2. How does Lydia Ko "fix" whatever is going on in her game?

Collins: She's already fixed it, by getting away from David Leadbetter. I expect, once she names a full-time caddie, she'll have a four win year in 2017 that will include a major.

Harig: By not fixing anything. With all of her success at such a young age, why feel the need to make so many changes? Caddie. Coach. Equipment. It's puzzling. Ko has already achieved so much. It is better to stick with what has worked and make minor tweaks along the way.

Maguire: The New Zealander still won four times in 2016 and very nearly took home all the top honors on the LPGA Tour, yet made a slew of changes from coach to caddie to equipment. The fix for Ko hopefully isn't any more very-public tweaks, but staying with status quo, which would be a change unto itself after her second half of 2016. Easier said than done, of course, but she'll be under the microscope from her first start of the season.

Sobel: I wouldn't suggest that Michelle Wie ever reached the level of Ko, nor have they taken the same journey, but the latter might be wise to chat up her friend and ask for advice on what went right and what went wrong for her over the past half-decade or so. That said, it's a bit ridiculous that we're even talking about some regression for Ko. She won so much at such a young age that any regression is going to be viewed as the sky is falling. Well, it's not. She's still a world-class player.

3. What's the biggest issue facing the LPGA in the coming year?

Collins: How does the LPGA become relevant in the U.S. again without an American superstar? While the LPGA might be thriving overseas, when I speak to my golf fan friends, they roll their eyes when I bring up the LPGA Tour.

Harig: The same as it has always been -- finding relevancy in a big sports landscape. Golf is a niche sport, and women's golf is niche within the niche. Finding ways to be different, to bring attention, is always the struggle.

Maguire: U.S. women need to start winning. This isn't just red, white and blue cheering. For such an international tour, wins from the country where it's based would go a long way, ideally early in the season. A major or two wouldn't hurt, either. American female golfers produced all of two victories in 2016, and although it was an amazing year by all accounts for the LPGA Tour, the lack of U.S. titles felt like something was missing at year's end.

Sobel: The tour does a terrific job of reaching its diehard supporters on a weekly basis, but too often has difficulties marketing to a wider mainstream audience. I don't have the answer to fix it, other than the ol' "thinking outside-the-box" cliché. More tourneys in prime time, more tourneys on network television and more opportunities for the biggest stars to show off their personalities off the golf course, too.

4. Which LPGA Tour event are you most looking forward to next year?

Collins: I always look forward to the U.S. Women's Open every year and will again this year. I love the golf fans in the New York/New Jersey area because of their passion and boisterousness, which will be on full display.

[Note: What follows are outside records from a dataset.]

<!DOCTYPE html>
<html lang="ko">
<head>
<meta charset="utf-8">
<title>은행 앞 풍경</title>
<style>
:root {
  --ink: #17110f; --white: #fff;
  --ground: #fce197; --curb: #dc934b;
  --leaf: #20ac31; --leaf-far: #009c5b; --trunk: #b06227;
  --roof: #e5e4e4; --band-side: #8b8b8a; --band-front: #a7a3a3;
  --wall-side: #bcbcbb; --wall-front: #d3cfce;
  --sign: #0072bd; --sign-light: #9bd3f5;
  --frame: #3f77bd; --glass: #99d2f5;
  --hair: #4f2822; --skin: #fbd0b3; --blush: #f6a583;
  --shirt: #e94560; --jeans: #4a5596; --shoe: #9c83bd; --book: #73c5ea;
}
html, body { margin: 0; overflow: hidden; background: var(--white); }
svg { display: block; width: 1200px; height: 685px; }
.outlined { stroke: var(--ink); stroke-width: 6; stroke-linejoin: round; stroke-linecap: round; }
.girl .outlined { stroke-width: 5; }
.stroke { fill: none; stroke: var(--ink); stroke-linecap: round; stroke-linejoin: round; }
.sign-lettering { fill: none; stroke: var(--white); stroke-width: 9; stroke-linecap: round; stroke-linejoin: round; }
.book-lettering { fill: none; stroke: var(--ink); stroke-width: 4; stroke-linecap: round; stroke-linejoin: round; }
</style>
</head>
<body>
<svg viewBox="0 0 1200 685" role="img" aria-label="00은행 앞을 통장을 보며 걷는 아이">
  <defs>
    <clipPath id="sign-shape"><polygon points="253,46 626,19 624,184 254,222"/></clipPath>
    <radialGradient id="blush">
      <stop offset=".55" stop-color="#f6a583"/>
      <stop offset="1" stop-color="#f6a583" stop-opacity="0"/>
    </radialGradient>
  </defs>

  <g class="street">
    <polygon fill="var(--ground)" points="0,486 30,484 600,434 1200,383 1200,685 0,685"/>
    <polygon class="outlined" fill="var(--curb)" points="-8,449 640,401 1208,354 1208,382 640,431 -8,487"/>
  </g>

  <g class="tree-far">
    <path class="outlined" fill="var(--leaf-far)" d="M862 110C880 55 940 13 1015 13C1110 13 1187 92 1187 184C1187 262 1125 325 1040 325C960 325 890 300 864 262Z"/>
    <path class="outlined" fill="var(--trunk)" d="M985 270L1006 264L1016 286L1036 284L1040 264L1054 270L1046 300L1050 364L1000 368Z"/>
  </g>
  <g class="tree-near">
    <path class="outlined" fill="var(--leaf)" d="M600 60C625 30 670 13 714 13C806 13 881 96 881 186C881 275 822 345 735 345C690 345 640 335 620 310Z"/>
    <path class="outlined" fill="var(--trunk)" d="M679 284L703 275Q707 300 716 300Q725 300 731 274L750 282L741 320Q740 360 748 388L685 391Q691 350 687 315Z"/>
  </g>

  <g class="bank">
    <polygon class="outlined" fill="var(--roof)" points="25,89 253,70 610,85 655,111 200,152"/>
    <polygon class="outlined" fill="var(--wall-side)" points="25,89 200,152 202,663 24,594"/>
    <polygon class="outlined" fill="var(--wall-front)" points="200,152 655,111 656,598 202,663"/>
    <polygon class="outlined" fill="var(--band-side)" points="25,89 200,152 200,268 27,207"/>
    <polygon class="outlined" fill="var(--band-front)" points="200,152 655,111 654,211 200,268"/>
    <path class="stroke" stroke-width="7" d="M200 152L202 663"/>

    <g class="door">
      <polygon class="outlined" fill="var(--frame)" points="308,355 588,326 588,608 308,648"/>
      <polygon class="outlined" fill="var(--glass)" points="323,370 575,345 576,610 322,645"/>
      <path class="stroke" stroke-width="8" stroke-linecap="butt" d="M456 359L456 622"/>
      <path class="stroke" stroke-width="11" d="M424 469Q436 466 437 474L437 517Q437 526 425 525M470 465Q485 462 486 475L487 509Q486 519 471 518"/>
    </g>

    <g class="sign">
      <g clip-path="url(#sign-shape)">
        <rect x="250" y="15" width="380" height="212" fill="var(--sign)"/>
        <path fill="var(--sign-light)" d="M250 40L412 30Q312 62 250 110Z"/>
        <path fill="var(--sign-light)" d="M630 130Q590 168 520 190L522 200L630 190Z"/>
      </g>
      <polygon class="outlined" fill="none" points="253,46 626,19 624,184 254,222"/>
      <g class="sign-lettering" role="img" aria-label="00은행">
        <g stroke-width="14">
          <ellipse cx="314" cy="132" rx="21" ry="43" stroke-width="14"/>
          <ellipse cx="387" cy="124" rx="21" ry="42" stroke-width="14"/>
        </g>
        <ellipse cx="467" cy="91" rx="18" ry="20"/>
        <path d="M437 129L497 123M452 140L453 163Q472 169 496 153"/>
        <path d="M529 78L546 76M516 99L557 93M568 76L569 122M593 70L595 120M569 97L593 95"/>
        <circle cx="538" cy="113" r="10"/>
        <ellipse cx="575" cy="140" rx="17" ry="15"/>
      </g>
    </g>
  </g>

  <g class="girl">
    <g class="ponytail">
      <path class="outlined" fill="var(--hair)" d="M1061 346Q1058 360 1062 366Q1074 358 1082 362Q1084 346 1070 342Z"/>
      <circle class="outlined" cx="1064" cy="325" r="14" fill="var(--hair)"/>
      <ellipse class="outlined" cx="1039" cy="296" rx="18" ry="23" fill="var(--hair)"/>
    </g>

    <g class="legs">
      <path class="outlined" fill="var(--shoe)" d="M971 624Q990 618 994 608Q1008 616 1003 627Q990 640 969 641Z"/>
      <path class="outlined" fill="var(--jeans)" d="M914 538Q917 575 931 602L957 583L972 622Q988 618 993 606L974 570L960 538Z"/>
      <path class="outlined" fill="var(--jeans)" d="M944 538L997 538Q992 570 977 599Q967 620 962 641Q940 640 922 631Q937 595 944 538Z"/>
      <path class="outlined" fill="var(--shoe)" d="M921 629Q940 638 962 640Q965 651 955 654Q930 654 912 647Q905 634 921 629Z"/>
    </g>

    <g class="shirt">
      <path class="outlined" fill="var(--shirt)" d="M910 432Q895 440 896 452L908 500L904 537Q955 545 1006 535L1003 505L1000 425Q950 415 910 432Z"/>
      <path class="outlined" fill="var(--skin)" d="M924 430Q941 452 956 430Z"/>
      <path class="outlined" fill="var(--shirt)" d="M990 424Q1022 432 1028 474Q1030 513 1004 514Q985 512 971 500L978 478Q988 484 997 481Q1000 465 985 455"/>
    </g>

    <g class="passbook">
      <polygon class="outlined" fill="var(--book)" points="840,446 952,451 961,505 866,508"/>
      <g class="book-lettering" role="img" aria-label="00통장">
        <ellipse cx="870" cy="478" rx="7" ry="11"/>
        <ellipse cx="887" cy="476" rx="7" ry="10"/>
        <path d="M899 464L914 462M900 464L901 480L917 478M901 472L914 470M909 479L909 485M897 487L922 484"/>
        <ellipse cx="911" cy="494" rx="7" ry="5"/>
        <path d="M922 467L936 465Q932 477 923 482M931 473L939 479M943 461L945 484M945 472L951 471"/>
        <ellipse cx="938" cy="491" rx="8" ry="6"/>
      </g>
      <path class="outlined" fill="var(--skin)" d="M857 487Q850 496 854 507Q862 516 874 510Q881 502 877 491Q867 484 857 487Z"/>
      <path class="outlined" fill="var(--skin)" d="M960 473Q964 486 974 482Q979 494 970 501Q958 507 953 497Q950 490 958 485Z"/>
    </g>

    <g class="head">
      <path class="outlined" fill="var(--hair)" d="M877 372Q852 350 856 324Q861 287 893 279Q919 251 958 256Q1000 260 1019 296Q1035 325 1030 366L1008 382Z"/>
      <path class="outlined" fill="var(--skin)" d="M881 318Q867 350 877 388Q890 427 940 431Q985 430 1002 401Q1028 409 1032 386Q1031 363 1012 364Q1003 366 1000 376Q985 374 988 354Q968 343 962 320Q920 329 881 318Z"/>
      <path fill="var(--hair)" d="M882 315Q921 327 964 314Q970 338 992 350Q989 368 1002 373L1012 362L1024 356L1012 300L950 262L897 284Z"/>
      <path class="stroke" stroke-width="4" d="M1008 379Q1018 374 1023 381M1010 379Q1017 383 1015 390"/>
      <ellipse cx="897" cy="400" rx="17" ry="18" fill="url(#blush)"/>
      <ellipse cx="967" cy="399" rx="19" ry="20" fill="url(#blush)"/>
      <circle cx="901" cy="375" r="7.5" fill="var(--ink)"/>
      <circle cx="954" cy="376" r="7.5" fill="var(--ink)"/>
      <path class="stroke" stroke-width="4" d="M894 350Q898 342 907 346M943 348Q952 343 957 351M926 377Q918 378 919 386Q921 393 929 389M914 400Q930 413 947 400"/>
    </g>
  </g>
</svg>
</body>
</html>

Harig: The Ricoh Women's British Open. It is being played at Kingsbarns, just up the road from St. Andrews. Terrific views and an excellent venue.

Maguire: Easiest question of the bunch. The U.S. Women's Open at Trump National Bedminster in July. The sad part is, the first $5 million purse in women's golf history is going to get completely overshadowed by the owner of the course.

Sobel: The 2017 U.S. Women's Open will be held at Trump National GC in Bedminster, New Jersey -- and you don't have to be a golf nut to understand how much of a hot-button issue it is to bring a women's major to a Trump-owned golf course. Will players speak out against the decision to keep it there? Will the president-elect be in attendance? This one has all the markings of becoming a three-ring circus -- oh, and one the year's toughest setup, as well.